How to Stop a Dog from Digging

There are a number of unwanted behaviors that your dog may exhibit, and digging may be one of the most annoying. You may not even realize that your dog has a digging habit until you twist your ankle by stepping in one of his holes. Digging is a very natural behavior, so learning how to stop a dog from digging will take patience and determination.

The Guide on How to Stop a Dog from Digging (with explainer video)Wild canines dig dens for shelter. Underground dens protect wild dogs from extreme temperatures and predators. They offer a safe place to give birth and for their offspring to grow. This natural desire to have a den has been passed down to our domesticated canine companions as well.

Dogs may also dig holes to bury their possessions, escape an enclosure or because of overwhelming stress and anxiety. Of course, digging is also fun. Your pooch may enjoy digging holes to keep himself entertained when he's bored or just to have a good time while he's out playing in the yard.

But, you probably don't want holes dug all through your yard. You need to learn how to stop a dog from digging before your Fido ruins your yard.

RECOMMENDED: Why Your Dog Digs and How To Stop This Behavior

How to Stop a Dog from Digging

How To Stop A Dog From DiggingIn order to learn how to stop a dog from digging, you have to figure out the root cause of the digging. Once you figure out why your dog is digging, you can fix the problem. If you're having trouble figuring it out, try observing your dog closely for the next few days. You're sure to figure it out by watching his pattern of behavior.

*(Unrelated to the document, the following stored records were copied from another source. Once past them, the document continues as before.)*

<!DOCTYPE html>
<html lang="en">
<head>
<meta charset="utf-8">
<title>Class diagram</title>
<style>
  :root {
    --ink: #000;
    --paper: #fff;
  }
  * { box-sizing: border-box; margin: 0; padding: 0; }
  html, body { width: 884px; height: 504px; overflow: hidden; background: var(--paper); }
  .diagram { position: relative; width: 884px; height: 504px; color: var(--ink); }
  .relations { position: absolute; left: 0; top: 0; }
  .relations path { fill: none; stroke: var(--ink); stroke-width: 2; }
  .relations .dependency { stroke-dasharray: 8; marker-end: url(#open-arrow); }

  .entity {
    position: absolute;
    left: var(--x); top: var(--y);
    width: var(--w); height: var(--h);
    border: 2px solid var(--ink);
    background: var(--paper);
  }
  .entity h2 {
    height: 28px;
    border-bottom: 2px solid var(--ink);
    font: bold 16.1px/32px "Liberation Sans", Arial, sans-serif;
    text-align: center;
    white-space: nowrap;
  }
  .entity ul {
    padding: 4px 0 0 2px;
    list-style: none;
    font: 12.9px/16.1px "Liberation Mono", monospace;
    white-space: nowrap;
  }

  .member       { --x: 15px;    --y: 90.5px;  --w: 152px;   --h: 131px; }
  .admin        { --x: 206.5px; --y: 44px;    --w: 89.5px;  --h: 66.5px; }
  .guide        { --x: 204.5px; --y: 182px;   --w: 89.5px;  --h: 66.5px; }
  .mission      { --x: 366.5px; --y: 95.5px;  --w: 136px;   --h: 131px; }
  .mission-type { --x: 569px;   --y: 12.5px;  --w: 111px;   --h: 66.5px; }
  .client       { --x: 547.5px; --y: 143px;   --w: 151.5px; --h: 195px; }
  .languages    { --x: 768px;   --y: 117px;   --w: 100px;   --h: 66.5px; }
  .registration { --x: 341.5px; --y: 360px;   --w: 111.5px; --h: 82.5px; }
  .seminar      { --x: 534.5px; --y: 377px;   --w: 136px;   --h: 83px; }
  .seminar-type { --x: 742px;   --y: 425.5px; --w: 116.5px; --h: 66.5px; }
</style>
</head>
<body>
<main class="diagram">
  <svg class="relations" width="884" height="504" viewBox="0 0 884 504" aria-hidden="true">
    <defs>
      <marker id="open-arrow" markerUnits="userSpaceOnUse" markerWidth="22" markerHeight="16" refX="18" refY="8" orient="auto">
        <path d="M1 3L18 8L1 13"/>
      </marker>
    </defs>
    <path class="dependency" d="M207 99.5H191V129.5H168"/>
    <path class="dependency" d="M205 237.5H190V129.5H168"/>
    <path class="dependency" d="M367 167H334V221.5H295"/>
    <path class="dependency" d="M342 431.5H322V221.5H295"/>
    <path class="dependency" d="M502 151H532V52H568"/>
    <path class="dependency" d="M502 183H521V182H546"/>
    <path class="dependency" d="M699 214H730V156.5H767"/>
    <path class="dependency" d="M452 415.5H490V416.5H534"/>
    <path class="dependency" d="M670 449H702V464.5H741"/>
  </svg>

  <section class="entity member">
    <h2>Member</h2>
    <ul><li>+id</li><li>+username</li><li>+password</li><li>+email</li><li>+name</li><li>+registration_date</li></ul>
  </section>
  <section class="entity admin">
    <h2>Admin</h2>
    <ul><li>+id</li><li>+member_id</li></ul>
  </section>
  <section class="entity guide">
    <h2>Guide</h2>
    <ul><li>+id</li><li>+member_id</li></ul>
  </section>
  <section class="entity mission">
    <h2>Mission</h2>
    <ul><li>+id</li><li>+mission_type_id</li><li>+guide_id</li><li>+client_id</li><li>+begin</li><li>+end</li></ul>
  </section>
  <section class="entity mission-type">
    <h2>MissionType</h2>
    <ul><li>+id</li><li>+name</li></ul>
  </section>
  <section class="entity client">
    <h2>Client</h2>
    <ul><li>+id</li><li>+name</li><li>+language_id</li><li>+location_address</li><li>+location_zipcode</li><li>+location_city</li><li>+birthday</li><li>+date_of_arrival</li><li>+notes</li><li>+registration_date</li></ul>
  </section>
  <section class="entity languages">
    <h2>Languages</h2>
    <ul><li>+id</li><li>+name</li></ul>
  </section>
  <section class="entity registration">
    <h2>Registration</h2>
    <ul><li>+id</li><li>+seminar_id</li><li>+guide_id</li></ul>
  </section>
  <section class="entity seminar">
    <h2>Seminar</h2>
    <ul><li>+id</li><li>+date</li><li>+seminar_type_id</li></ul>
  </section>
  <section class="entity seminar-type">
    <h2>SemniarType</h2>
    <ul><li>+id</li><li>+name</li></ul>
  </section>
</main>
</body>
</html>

If your dog is digging to escape extreme temperatures, help him cope without needing to dig. If it's extremely cold, your dog won't be able to dig through the frozen ground. However, many dog dig a cool den when the mercury rises.

How To Stop A Dog From DiggingIf this is the case for your Fido, provide him with a cooling vest, swimming pool or another way to beat the heat. You also need to be sure that your dog has access to shade and plenty of fresh drinking water.

If your dog is a hoarder, you'll need to stop him from burying anything he feels is his possession. When you let your dog outside, make sure that he doesn't bring toys, chews or bones with him. If your dog has a doggy door or other access to get outside whenever he wants, you'll have to come up with a way to keep him from bringing any goodies outside.

Perhaps your dog is just looking for a den. You need to provide your pooch with a ‘den' inside your home. The easiest way to do this is by getting him a comfortable crate.

How To Stop A Dog From DiggingIn my video guide above, you will see our Labrador has a crate set up in our living room. She doesn't need to be contained in the crate while we're away. We simply keep it up to give her a place to rest where she feels safe and comfortable.

Some dogs dig because they are trying to escape an enclosure or simply out of habit. If this is why your dog is digging, you'll need to train him to stop.

When learning how to stop a dog from digging, this is the most difficult part. Training a dog to stop digging will require time and lots of patience. You will need to be watching your dog constantly when he is outside, so you can redirect him whenever he begins to dig.

While you're watching your dog, look for any signs of stress. Maybe there is something in your home or yard that your dog is trying to get away from. Your pooch may be stressed or suffering from anxiety. If you can remove the problem, do it. If not, you may need to seek the help of a professional dog trainer.

At the very least, a professional trainer will help you discover the underlying cause of the digging. They should also be able to assist you in making environmental changes or training your dog to help put an end to his digging behavior.

READ NEXT: How to Stop a Dog From Pooping in a Crate

Samantha’s biggest passion in life is spending time with her Boxer dogs. After she rescued her first Boxer in 2004, Samantha fell in love with the breed and has continued to rescue three other Boxers since then. She enjoys hiking and swimming with her Boxers, Maddie and Chloe.